Two bombings on 5 September 2018 at the Maiwand Wrestling Club in Qala-e-Nazer in Dasht-e-Barchi, a predominantly Hazara neighborhood of western Kabul, left at least 20 people dead and 70 others wounded, the deadliest attack on Kabul’s Shia since the 15 August suicide bombing. The responsibility for the attacks was claimed by ISIL.

Events of 2019 in Tanzania.

On 12 January 2019, an explosion occurred at a bakery on Rue de Trevise in Paris' 9th arrondissement. Two firefighters, a Spanish tourist, and another woman were killed, and forty-seven others were injured. According to local prosecutor Remy Heitz, the apparent cause of the explosion was a gas leak. Firefighters were present at the bakery before and at the time of the blast while investigating a suspected gas leak.

On 18 January 2019, a pipeline transporting gasoline exploded in the town of Tlahuelilpan, in the Mexican state of Hidalgo. The blast killed at least 137 people and injured dozens more. Mexican authorities blamed fuel thieves, who had illegally tapped the pipeline. The explosion was particularly deadly because large crowds of people had gathered at the scene to steal fuel. Security forces tried to persuade people to move away from the scene, but they were outnumbered and asked not to engage with civilians for fear of causing a violent confrontation. The leak was reported at 17:04 CST (11:04 UTC), and the explosion occurred two hours later at 19:10. It took about four hours for responders to extinguish the fire.

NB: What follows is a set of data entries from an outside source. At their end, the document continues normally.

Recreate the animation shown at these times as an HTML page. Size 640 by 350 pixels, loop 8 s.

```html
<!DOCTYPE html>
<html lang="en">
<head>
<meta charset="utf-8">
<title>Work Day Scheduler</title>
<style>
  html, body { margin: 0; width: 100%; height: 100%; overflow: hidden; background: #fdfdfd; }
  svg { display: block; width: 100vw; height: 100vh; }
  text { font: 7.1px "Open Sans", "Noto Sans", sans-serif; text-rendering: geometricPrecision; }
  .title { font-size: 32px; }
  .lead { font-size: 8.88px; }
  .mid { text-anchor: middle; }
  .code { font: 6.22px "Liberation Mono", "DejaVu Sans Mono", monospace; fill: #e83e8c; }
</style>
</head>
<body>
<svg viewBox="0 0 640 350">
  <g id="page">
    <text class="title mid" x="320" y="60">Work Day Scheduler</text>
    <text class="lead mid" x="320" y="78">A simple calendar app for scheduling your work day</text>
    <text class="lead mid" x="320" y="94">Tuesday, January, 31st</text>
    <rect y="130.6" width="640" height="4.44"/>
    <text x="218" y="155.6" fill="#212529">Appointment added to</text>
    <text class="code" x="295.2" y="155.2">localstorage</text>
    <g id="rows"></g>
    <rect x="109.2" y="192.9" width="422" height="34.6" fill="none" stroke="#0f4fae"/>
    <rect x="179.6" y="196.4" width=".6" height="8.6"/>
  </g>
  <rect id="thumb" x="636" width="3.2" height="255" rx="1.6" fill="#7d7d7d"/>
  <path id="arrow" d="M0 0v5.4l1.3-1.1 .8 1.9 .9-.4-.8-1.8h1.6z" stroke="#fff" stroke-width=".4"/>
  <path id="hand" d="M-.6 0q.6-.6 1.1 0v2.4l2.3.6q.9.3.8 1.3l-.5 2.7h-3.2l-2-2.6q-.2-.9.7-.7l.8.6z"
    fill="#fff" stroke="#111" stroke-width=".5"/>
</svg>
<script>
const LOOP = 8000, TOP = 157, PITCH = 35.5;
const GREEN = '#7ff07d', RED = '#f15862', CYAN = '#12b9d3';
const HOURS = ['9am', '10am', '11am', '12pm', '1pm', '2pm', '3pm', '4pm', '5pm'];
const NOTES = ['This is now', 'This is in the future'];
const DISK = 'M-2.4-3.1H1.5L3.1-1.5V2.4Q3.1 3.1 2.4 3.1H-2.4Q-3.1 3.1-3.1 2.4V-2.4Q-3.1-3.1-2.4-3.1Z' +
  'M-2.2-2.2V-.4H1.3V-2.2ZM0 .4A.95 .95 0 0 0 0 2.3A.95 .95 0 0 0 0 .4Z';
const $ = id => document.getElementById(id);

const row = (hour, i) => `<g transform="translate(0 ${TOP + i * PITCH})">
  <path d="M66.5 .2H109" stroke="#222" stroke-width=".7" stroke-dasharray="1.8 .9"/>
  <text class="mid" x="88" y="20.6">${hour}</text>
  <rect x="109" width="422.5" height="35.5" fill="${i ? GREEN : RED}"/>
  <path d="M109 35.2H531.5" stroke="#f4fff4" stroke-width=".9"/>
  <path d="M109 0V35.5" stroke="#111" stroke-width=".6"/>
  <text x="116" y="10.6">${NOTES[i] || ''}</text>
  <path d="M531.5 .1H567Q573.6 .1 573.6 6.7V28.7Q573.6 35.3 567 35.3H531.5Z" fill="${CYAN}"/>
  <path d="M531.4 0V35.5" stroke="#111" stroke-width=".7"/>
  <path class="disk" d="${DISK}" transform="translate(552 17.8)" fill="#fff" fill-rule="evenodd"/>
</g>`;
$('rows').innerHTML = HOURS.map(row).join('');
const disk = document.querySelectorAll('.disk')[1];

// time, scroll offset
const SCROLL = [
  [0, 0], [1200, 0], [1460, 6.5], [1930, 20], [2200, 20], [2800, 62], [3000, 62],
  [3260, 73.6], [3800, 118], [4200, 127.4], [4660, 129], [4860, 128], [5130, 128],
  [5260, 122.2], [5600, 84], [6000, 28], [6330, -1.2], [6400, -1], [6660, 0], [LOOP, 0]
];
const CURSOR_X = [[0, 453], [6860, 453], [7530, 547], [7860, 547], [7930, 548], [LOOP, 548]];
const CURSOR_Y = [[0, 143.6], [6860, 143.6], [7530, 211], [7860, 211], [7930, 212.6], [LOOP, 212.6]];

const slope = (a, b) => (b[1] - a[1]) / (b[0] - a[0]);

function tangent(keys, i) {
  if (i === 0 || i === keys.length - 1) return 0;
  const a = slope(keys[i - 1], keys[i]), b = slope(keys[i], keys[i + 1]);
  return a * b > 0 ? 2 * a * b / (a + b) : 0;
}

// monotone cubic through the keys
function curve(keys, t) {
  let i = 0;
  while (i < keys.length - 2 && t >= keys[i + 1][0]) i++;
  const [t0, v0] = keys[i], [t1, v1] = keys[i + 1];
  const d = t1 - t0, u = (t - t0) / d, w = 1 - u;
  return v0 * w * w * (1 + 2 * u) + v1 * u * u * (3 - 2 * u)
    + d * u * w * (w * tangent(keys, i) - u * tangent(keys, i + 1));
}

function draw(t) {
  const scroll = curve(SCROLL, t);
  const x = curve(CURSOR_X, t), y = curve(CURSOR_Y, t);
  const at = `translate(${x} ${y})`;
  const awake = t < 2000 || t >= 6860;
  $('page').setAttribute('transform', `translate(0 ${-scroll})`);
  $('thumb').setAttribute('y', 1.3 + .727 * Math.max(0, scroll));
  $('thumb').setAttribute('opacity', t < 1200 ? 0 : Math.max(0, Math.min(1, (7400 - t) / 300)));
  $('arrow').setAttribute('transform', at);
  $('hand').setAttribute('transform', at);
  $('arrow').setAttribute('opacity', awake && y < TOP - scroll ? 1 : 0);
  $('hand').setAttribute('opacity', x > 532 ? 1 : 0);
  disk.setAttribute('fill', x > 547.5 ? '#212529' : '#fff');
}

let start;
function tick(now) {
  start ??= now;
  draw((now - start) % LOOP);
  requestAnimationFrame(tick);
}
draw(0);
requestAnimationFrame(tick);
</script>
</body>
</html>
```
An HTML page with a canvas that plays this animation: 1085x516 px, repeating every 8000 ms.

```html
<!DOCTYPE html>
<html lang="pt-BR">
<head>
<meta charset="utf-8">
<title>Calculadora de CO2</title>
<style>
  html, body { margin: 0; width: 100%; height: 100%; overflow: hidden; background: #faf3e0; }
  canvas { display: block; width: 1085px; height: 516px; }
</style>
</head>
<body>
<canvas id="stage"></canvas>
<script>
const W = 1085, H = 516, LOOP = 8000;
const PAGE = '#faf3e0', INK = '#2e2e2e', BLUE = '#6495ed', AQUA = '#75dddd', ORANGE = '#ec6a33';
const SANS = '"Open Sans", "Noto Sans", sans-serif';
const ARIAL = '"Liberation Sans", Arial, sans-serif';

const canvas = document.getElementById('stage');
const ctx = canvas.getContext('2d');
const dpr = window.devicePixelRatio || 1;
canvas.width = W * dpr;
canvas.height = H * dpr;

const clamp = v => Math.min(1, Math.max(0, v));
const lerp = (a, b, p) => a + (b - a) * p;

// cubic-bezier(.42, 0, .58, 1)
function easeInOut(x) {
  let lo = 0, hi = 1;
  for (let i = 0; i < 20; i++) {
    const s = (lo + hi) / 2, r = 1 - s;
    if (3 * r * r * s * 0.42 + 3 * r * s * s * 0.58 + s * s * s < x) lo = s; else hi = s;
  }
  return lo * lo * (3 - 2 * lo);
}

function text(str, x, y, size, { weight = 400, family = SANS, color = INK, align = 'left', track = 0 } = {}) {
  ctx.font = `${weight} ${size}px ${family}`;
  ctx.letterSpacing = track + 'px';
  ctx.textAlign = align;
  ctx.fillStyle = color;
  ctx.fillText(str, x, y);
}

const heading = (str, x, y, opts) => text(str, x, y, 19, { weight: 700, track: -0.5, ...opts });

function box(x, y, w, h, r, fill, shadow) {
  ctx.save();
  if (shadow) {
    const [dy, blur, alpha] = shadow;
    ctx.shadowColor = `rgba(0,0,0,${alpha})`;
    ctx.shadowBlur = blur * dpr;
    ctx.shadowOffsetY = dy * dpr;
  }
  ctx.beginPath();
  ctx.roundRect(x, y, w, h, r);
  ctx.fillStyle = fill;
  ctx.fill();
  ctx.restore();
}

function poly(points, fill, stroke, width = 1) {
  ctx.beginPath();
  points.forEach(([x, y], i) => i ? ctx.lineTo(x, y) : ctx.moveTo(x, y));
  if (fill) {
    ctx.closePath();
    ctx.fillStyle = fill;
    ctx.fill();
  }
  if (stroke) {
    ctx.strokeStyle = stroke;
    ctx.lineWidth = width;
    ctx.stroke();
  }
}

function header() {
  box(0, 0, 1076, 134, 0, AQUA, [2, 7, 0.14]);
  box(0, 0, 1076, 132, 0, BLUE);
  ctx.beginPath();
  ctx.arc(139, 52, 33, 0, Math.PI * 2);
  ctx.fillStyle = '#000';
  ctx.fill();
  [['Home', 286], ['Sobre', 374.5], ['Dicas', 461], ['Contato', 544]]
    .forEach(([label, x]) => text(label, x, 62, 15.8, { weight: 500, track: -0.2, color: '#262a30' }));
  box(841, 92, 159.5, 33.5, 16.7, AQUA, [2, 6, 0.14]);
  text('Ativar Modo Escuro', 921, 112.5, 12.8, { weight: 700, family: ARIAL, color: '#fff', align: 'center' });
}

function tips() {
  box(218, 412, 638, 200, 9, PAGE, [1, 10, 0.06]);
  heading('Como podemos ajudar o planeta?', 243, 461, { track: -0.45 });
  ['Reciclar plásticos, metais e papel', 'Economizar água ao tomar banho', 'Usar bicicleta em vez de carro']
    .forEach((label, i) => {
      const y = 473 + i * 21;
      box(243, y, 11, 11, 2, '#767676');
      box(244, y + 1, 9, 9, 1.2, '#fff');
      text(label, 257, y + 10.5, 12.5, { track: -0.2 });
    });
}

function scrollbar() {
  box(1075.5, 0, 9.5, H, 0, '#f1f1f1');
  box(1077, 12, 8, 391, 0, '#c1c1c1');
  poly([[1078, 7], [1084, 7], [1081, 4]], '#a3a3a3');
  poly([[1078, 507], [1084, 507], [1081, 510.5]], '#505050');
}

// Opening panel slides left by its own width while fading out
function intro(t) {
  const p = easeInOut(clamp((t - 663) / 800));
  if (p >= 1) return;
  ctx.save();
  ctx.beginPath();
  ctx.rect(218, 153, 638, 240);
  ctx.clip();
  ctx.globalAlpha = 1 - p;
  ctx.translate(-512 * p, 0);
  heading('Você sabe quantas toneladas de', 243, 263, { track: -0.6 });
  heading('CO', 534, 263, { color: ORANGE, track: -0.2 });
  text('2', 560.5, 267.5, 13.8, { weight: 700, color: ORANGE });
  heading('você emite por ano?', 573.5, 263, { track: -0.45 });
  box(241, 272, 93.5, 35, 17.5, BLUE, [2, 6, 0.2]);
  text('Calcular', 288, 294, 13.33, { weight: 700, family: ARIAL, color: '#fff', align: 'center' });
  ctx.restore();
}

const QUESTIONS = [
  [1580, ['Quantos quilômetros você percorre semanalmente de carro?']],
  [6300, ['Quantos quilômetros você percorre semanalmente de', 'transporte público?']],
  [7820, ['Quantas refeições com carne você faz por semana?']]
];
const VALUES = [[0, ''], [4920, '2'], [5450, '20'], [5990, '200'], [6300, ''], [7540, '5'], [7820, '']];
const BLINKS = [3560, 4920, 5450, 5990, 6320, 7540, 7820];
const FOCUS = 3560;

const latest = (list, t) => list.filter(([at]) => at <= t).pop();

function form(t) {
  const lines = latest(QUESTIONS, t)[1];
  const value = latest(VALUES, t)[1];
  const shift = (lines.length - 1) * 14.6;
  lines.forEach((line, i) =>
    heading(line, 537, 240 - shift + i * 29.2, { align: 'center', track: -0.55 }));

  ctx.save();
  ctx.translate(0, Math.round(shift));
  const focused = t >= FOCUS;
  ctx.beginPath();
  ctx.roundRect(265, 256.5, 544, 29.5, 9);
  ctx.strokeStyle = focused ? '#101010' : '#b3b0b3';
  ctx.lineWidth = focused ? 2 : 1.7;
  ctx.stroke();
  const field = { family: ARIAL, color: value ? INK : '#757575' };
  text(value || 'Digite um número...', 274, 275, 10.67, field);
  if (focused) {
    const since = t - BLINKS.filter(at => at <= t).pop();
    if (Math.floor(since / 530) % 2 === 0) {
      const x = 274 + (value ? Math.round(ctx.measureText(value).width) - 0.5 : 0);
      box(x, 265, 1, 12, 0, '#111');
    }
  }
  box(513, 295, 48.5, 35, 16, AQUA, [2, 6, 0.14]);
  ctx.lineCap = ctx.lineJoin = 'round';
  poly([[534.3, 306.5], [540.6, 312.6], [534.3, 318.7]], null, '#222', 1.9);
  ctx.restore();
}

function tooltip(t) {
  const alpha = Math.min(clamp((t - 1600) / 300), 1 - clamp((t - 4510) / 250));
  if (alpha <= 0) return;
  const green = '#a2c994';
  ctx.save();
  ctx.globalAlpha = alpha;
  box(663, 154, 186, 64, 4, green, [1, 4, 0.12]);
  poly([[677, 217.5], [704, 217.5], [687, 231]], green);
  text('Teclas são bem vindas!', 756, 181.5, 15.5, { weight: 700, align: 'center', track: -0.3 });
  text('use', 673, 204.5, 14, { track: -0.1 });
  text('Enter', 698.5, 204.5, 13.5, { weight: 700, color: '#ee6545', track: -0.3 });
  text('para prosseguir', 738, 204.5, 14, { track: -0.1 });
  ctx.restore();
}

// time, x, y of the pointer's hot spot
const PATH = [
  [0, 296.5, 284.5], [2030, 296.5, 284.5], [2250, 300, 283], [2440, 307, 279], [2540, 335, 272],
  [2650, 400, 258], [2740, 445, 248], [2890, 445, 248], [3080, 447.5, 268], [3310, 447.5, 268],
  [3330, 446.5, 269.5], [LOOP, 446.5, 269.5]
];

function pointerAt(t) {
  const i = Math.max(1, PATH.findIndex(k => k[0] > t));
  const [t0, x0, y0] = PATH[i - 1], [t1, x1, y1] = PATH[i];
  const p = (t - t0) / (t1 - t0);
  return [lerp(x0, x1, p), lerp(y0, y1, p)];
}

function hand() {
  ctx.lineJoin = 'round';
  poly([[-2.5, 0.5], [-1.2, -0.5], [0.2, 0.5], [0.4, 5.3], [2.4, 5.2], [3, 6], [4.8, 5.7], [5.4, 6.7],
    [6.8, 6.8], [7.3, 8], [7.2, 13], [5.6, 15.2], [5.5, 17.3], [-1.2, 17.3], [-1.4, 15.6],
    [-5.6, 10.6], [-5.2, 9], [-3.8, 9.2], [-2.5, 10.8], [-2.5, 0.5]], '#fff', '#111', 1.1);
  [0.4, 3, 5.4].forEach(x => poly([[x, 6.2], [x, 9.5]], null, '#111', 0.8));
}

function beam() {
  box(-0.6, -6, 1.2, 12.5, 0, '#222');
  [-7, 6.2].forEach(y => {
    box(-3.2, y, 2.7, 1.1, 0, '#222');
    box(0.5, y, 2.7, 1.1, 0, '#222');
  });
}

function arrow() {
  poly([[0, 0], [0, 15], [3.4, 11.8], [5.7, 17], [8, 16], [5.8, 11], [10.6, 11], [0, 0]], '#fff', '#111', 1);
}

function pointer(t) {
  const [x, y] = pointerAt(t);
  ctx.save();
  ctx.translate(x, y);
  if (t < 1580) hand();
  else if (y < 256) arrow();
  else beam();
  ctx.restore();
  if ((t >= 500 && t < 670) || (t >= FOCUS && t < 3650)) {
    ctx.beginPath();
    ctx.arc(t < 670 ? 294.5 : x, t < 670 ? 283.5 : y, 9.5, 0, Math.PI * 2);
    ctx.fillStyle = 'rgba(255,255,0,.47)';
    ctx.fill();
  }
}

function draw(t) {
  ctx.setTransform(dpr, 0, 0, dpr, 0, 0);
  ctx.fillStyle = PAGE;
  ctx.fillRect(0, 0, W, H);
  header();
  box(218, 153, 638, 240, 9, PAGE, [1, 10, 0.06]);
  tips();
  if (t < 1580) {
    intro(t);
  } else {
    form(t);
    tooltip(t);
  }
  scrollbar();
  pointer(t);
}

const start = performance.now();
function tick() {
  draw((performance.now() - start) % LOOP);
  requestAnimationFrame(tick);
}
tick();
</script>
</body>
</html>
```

  1. Mwanza, Faraji; Kottasová, Ivana (10 August 2019). "At least 61 people killed in a fuel tanker explosion in Tanzania". CNN. CNN. Retrieved 11 August 2019.
  2. 1 2 3 "Death toll climbs to 75 in Tanzania fuel tanker blast". Gauteng, South Africa. 12 August 2019. Retrieved 12 August 2019.
  3. Msowoya, Tumaini (15 August 2019). "Death toll in Tanzania fuel tanker tragedy climbs to 89". The Citizen. Tanzania: Mwananchi Communications . Retrieved 16 August 2019.
  4. Death toll from Tanzania's fuel tanker explosion rises to 75: official
  5. "Death toll of Morogoro fuel tanker tragedy rises to 75". The Citizen. Retrieved 12 August 2019.
  6. 1 2 3 CNN, Faraji Mwanza and Ivana Kottasová. "At least 61 people killed in a fuel tanker explosion in Tanzania". CNN. Retrieved 11 August 2019.
  7. "Tanzania oil tanker explosion kills more than 60 people". UPI. Retrieved 11 August 2019.
  8. Reuters, Nuzulack Dausen and Fumbuka Ng'wanakilala. "Tanzania tanker blast kills dozens as crowd siphons fuel". ABS-CBN News. Retrieved 11 August 2019.
  9. "Tanzanian police say 62 killed when siphoned tanker explodes". The Charlotte Observer. 10 August 2019. Retrieved 10 August 2019.
  10. "At least 57 dead in Tanzania fuel tanker explosion". Retrieved 11 August 2019.
  11. "At least 62 people burned to death after fuel tanker explosion in Tanzania". Sky News. Retrieved 11 August 2019.
  12. Mikelionis, Lukas (10 August 2019). "Tanker truck in Tanzania explodes as people siphon fuel, at least 62 killed". Fox News. Retrieved 11 August 2019.
  13. "57 killed in fuel tanker explosion in eastern Tanzania town". Los Angeles Times. 10 August 2019. Retrieved 11 August 2019.
  14. "Tanzania fuel tanker blast kills 60". Retrieved 11 August 2019.
  15. "62 Killed in Tanzania Tanker Blast as Crowd Siphons Fuel". News18. Retrieved 11 August 2019.
  16. "Tanzania fuel tanker blast kills 60". Retrieved 11 August 2019.
  17. Kottasová, Ivana (11 August 2019). "At least 61 people killed in a fuel tanker explosion in Tanzania". CNN.
  18. "Tanzanian police say 62 killed when siphoned tanker explodes". Retrieved 11 August 2019.
  19. "Tanzanian president mourns victims in fuel tanker explosion that kills at least 60 - Xinhua |". Retrieved 11 August 2019.